(This post was updated at 5:30 p.m. ET)
A fast-moving winter storm swept through the Eastern U.S. on Tuesday, bringing several inches of snow to the region, causing flights to be canceled, traffic to be snarled and federal government offices in Washington, D.C., to be shut for the day.
Northern Virginia, Maryland, Pennsylvania, Delaware and southern New England got up to 6 inches of snow, and the nation's midsection experienced frigid temperatures.
By noon, however, the storm had largely tapered off and warmer temperatures turned snow into light rain and melted off much of the earlier accumulation.
It was the second dose of winter weather in the Eastern half of the U.S.
Far more snow is expected near the Great Lakes, where two clipper systems will bring snow on Tuesday and Wednesday.
"Heavy Lake Effect snows will also impact the Lower Great Lakes into later this week, with up to two feet of accumulation," the weather agency says.
The weather has forced airlines to cancel more than 1,300 flights on Tuesday, according to commercial aviation tracking site FlightAware. Large airports in Newark, N.J., Dallas-Fort Worth and Philadelphia each reported more than 200 total cancellations for inbound and outbound flights, as did New York's LaGuardia Airport.
In the Washington, D.C., metro area, non-emergency federal employees were granted an excused absence Tuesday, while other employees were told to telecommute.
Many schools and businesses closed for the day, sparking a rash of tweets with the tag #snowday Tuesday morning.
And as is often the case, some people complained about the closings — while others complained about places being open.
In many areas, the precipitation is being followed by cold air that is keeping the snow, and ice from a storm earlier this week, intact.
That combination has introduced the idea of "cobblestone ice" to drivers in North Texas, where several inches of ice have accumulated since the weekend.
The Texas Department of Transportation's Ryan LaFontaine "says cobblestone ice is a combination of ice accumulation and sand laid down by TxDOT and city trucks — and then traffic compresses the stuff together to form a cobblestone-type surface, a thick layer of frozen ruts and potholes," reports NPR member station KERA.
"It has to be kind of busted up and become a slushy substance in order for us to plow it to the side," LaFontaine says.
KERA spoke to several truck drivers who were staying put at a Travel Center of America on I-35 near Denton, Texas.
"I'm from California and we chain up all the time to go across the mountain passes," trucker Jon Gandelman says. "That's just snow. When it's ice, you don't go anywhere."

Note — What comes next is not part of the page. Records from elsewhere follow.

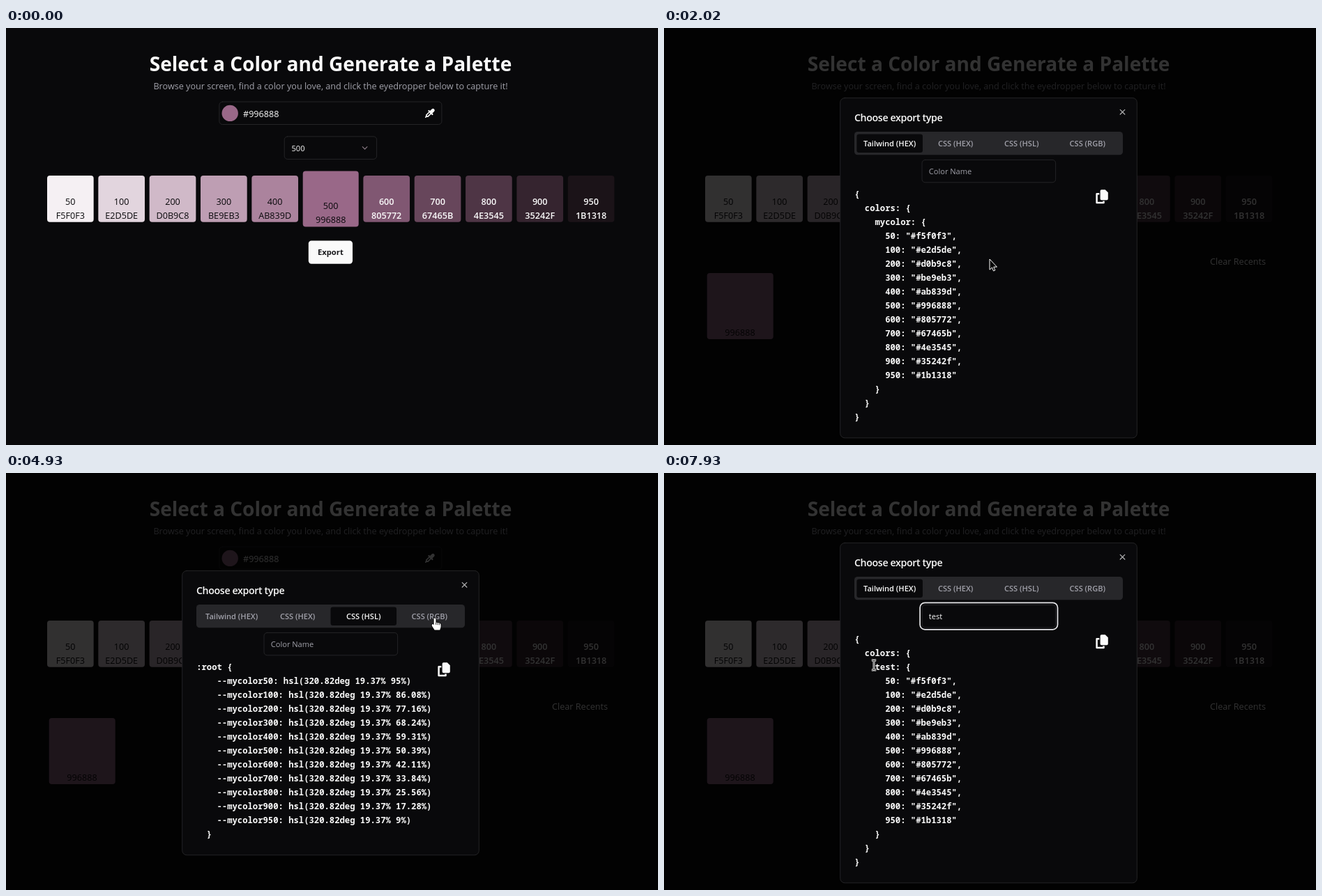
Recreate the animation shown at these times as an HTML page with a canvas. Size 935 by 599 pixels, loop 8 s.

```html
<!DOCTYPE html>
<html lang="en">
<head>
<meta charset="utf-8">
<title>Palette export</title>
<style>
  html, body { margin: 0; width: 100%; height: 100%; overflow: hidden; background: #09090b; }
  canvas { display: block; width: 935px; height: 599px; }
</style>
</head>
<body>
<canvas id="stage"></canvas>
<script>
const W = 935, H = 599, LOOP = 8000;
const BG = '#09090b', LINE = '#27272a', TEXT = '#fafafa', MUTED = '#a1a1aa';
const SANS = '"Open Sans", "Noto Sans", sans-serif';
const MONO = '"Noto Sans Mono", "DejaVu Sans Mono", monospace';
const BODY = 12.64, SMALL = 11.06, CHAR = 7.333;

const SHADES = [50, 100, 200, 300, 400, 500, 600, 700, 800, 900, 950];
const COLORS = ['f5f0f3', 'e2d5de', 'd0b9c8', 'be9eb3', 'ab839d', '996888',
  '805772', '67465b', '4e3545', '35242f', '1b1318'];
const TABS = ['Tailwind (HEX)', 'CSS (HEX)', 'CSS (HSL)', 'CSS (RGB)'];

const OPEN_AT = 1940, FOCUS_AT = 6370;
const TAB_TIMES = [[3580, 1], [4460, 2], [5250, 3], [5890, 0]];
const TYPE_TIMES = [6910, 6985, 7060, 7220];
const CLICKS = [[1710, 1940], [3500, 3660], [4380, 4540], [5170, 5330], [5810, 5970], [6370, 6520]];

// start, end, steps, then a quadratic curve: from, control, to
const MOVES = [
  [840, 1630, 11, 576, 562, 520, 420, 467, 332],
  [2640, 3190, 8, 466, 332, 410, 270, 388, 170],
  [3580, 3740, 3, 388, 170, 410, 169, 433, 169],
  [3820, 4230, 6, 433, 169, 465, 178, 508, 206],
  [4460, 4930, 7, 508, 206, 560, 203, 615, 208],
  [5330, 5730, 6, 615, 208, 480, 202, 333, 206],
  [6050, 6290, 4, 333, 206, 390, 208, 448, 205],
  [7450, 7930, 7, 448, 205, 390, 155, 301, 276]
];

const ARROW = new Path2D('M0 0V15.2L3.4 12L5.5 17L7.8 16L5.7 11.2H10.4Z');
const HAND = new Path2D('M-1.4 1.4Q0 -.8 1.4 1.4V6.4L6.6 7.4Q8.6 8 8.6 10V13.2L7.2 17.4H-.4' +
  'L-4 12Q-5 10 -3.6 9.2Q-2.6 8.8 -1.4 10.4Z');
const KNUCKLES = new Path2D('M1.6 6.6V10M4 7.2V10.2M6.4 7.8V10.4');
const BEAM = new Path2D('M-3.2 -7H-1L0 -6.3L1 -7H3.2M0 -6.3V6.3M-3.2 7H-1L0 6.3L1 7H3.2');

const canvas = document.getElementById('stage');
const ctx = canvas.getContext('2d');
const ratio = window.devicePixelRatio || 1;
canvas.width = W * ratio;
canvas.height = H * ratio;

function text(str, x, y, size, color, weight = 400, align = 'left', family = SANS) {
  ctx.font = `${weight} ${size}px ${family}`;
  ctx.textAlign = align;
  ctx.fillStyle = color;
  ctx.fillText(str, x, y);
}

function box(x, y, w, h, r, fill, stroke, width = 0.9) {
  ctx.beginPath();
  ctx.roundRect(x, y, w, h, r);
  if (fill) { ctx.fillStyle = fill; ctx.fill(); }
  if (stroke) { ctx.strokeStyle = stroke; ctx.lineWidth = width; ctx.stroke(); }
}

function disc(x, y, r, color) {
  ctx.beginPath();
  ctx.arc(x, y, r, 0, Math.PI * 2);
  ctx.fillStyle = color;
  ctx.fill();
}

function line(points, width, color, cap = 'butt') {
  ctx.beginPath();
  points.forEach(([x, y]) => ctx.lineTo(x, y));
  ctx.lineWidth = width;
  ctx.lineCap = cap;
  ctx.lineJoin = 'round';
  ctx.strokeStyle = color;
  ctx.stroke();
}

function activeTab(t) {
  return TAB_TIMES.reduce((tab, [at, next]) => t >= at ? next : tab, 0);
}

function codeLines(tab, name) {
  if (tab === 0) {
    const rows = SHADES.map((s, i) => `      ${s}: "#${COLORS[i]}"${i < 10 ? ',' : ''}`);
    return ['{', '  colors: {', `    ${name}: {`, ...rows, '    }', '  }', '}'];
  }
  const value = [null, i => '#' + COLORS[i], hsl, rgb][tab];
  return [':root {', ...SHADES.map((s, i) => `    --${name}${s}: ${value(i)}`), '  }'];
}

function hsl(i) {
  const mid = 50.392;
  const light = i < 5 ? 95 + (mid - 95) * i / 5 : mid + (9 - mid) * (i - 5) / 5;
  return `hsl(320.82deg 19.37% ${+light.toFixed(2)}%)`;
}

function rgb(i) {
  const parts = COLORS[i].match(/../g).map(h => parseInt(h, 16));
  return `rgb(${parts.join(' ')})`;
}

function drawDropper() {
  line([[609.7, 120.8], [612.3, 118.2]], 4.8, TEXT, 'round');
  line([[606.4, 119], [611.4, 124]], 2.2, TEXT, 'round');
  line([[606.8, 121], [602.8, 125], [602.8, 127.2], [605, 127.2], [609.2, 123.2]], 1.7, TEXT);
  line([[602.8, 127.2], [601.8, 128.2]], 1.7, TEXT, 'round');
}

function drawSwatches() {
  let x = 59;
  SHADES.forEach((shade, i) => {
    const big = shade === 500;
    const size = big ? 80 : 66.67;
    const y = 245.4 - size / 2;
    const color = i > 5 ? TEXT : BG;
    const weight = i > 5 ? 600 : 400;
    box(x, y, size, size, 4, '#' + COLORS[i]);
    text(shade, x + size / 2, y + size - 25, BODY, color, weight, 'center');
    text(COLORS[i].toUpperCase(), x + size / 2, y + size - 5, BODY, color, weight, 'center');
    x += size + 6.67;
  });
}

function drawPage(hover, recents) {
  ctx.fillStyle = BG;
  ctx.fillRect(0, 0, W, H);
  text('Select a Color and Generate a Palette', 465.5, 61.5, 28.1, TEXT, 700, 'center');
  text('Browse your screen, find a color you love, and click the eyedropper below to capture it!',
    465.5, 87.5, BODY, MUTED, 400, 'center');

  box(305.9, 106, 319, 32.5, 4.5, null, LINE);
  disc(321.2, 122.4, 11.7, '#996888');
  text('#996888', 340, 128, BODY, TEXT);
  drawDropper();

  box(399.2, 155.9, 132.4, 32.5, 4.5, null, LINE);
  text('500', 409.5, 176.5, SMALL, TEXT);
  line([[511.3, 170.7], [514.6, 174], [517.9, 170.7]], 1.2, '#857680', 'round');

  drawSwatches();
  box(433.8, 305.4, 63.2, 33.3, 4.2, hover ? '#e2e2e2' : TEXT);
  text('Export', 465.4, 326.3, 11.2, '#18181b', 700, 'center');

  if (recents) {
    text('Clear Recents', 863, 340.3, BODY, TEXT, 400, 'right');
    box(61.7, 352, 95, 95, 4, '#996888');
    text('996888', 109, 441.7, BODY, BG, 400, 'center');
  }
}

function drawCopy(x, y) {
  ctx.save();
  ctx.translate(x, y);
  line([[5, 6], [1.3, 6], [1.3, 18.7], [11.2, 18.7], [11.2, 16.2]], 2.5, TEXT);
  ctx.beginPath();
  ctx.moveTo(8, 0);
  ctx.lineTo(13.4, 0);
  ctx.lineTo(17.5, 4.1);
  ctx.arcTo(17.5, 15, 15, 15, 1.9);
  ctx.arcTo(6.3, 15, 6.3, 10, 1.9);
  ctx.arcTo(6.3, 0, 10, 0, 1.9);
  ctx.closePath();
  ctx.fillStyle = TEXT;
  ctx.fill();
  ctx.restore();
}

function drawDialog(t, tab, top, lines, typed) {
  box(252.7, top + 0.4, 425.6, 599.2 - 2 * top + (top === 100 ? 89.3 : 89.3 - 0.4), 6.5, BG, LINE);
}

function dialogFrame(top, count) {
  const height = 149 + count * 20;
  box(252.7, top + 0.4, 425.6, height - 0.6, 6.5, BG, LINE);
}

function drawModal(t, tab, top, lines, typed) {
  dialogFrame(top, lines.length);
  ctx.letterSpacing = '-0.37px';
  text('Choose export type', 273, top + 33.8, 14.2, TEXT, 600);
  ctx.letterSpacing = '0px';
  line([[654.2, top + 17.4], [660.8, top + 24]], 1.2, '#b3b3b4', 'round');
  line([[660.8, top + 17.4], [654.2, top + 24]], 1.2, '#b3b3b4', 'round');

  box(273, top + 49, 385, 33.3, 4.6, LINE);
  TABS.forEach((label, i) => {
    const x = 276.4 + i * 94.55;
    const on = i === tab;
    if (on) box(x, top + 52.4, 94.55, 26.6, 3.3, BG);
    text(label, x + 47.2, top + 69.8, SMALL, on ? TEXT : MUTED, 600, 'center');
  });

  if (t >= FOCUS_AT) box(367.1, top + 86.4, 197.4, 38.4, 7, null, '#e4e4e7', 1.7);
  box(370, top + 89.4, 191.6, 32.4, 4.5, null, LINE);
  text(typed || 'Color Name', 379.8, top + 110.4, SMALL, typed ? TEXT : MUTED);

  drawCopy(619.3, top + 132.2);
  lines.forEach((row, i) => {
    const indent = row.search(/\S/);
    text(row.trim(), 273.2 + indent * CHAR, top + 143 + i * 20, CHAR / 0.6, TEXT, 600, 'left', MONO);
  });
}

function pointerAt(t) {
  const move = MOVES.filter(m => t >= m[0]).pop();
  if (!move) return null;
  const [from, to, steps, x0, y0, cx, cy, x1, y1] = move;
  const step = Math.floor((t - from) / (to - from) * (steps - 1) + 0.02);
  const p = Math.min(1, (step + 1) / steps);
  const u = p * p * (3 - 2 * p), v = 1 - u;
  return {
    x: v * v * x0 + 2 * u * v * cx + u * u * x1,
    y: v * v * y0 + 2 * u * v * cy + u * u * y1
  };
}

function inside(p, x, y, w, h) {
  return p.x >= x && p.x <= x + w && p.y >= y && p.y <= y + h;
}

function pointerKind(p, open, top, lines) {
  if (!open) return inside(p, 434, 305, 63, 33) ? 'hand' : 'arrow';
  if (inside(p, 273, top + 49, 385, 33)) return 'hand';
  if (inside(p, 369, top + 89, 193, 33)) return 'beam';
  const row = lines[Math.floor((p.y - top - 129) / 20)];
  if (!row) return 'arrow';
  const left = 273 + row.search(/\S/) * CHAR - 3;
  return p.x >= left && p.x <= 273 + row.length * CHAR ? 'beam' : 'arrow';
}

function drawPointer(p, kind) {
  ctx.save();
  ctx.translate(p.x, p.y);
  ctx.lineCap = 'butt';
  ctx.lineJoin = 'round';
  if (kind === 'beam') {
    ctx.strokeStyle = '#fff';
    ctx.lineWidth = 2.8;
    ctx.stroke(BEAM);
    ctx.strokeStyle = '#000';
    ctx.lineWidth = 0.9;
    ctx.stroke(BEAM);
  } else if (kind === 'hand') {
    ctx.strokeStyle = '#000';
    ctx.lineWidth = 1.6;
    ctx.stroke(HAND);
    ctx.fillStyle = '#fff';
    ctx.fill(HAND);
    ctx.lineWidth = 0.8;
    ctx.stroke(KNUCKLES);
  } else {
    ctx.fillStyle = '#000';
    ctx.fill(ARROW);
    ctx.strokeStyle = '#fff';
    ctx.lineWidth = 1;
    ctx.stroke(ARROW);
  }
  ctx.restore();
}

function draw(t) {
  ctx.setTransform(ratio, 0, 0, ratio, 0, 0);
  const open = t >= OPEN_AT;
  const tab = activeTab(t);
  const top = tab === 0 ? 100 : 140;
  const typed = 'test'.slice(0, TYPE_TIMES.filter(at => t >= at).length);
  const lines = codeLines(tab, typed || 'mycolor');
  const pointer = pointerAt(t);
  const kind = pointer && pointerKind(pointer, open, top, lines);

  drawPage(!open && kind === 'hand', open);
  if (open) {
    const shown = t < OPEN_AT + 80 ? 0.6 : 1;
    const scale = 0.95 + 0.05 * shown;
    ctx.fillStyle = `rgba(0, 0, 0, ${0.8 * shown})`;
    ctx.fillRect(0, 0, W, H);
    ctx.save();
    ctx.globalAlpha = shown;
    ctx.translate(465.5, 344.5);
    ctx.scale(scale, scale);
    ctx.translate(-465.5, -344.5);
    drawModal(t, tab, top, lines, typed);
    ctx.restore();
  }
  if (!pointer) return;
  if (CLICKS.some(([from, to]) => t >= from && t < to)) {
    disc(pointer.x, pointer.y, 10, 'rgba(250, 238, 50, 0.72)');
  }
  drawPointer(pointer, kind);
}

const start = performance.now();
function tick() {
  draw((performance.now() - start) % LOOP);
  requestAnimationFrame(tick);
}
tick();
</script>
</body>
</html>
```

Comparing the road surface to a skiing event, a local weatherman calls it "moguls for cars."
One final note: During the recent storm, someone put a sweater on a young pig so the animal could enjoy the snow. That happened Sunday, but we decided we had to share it here.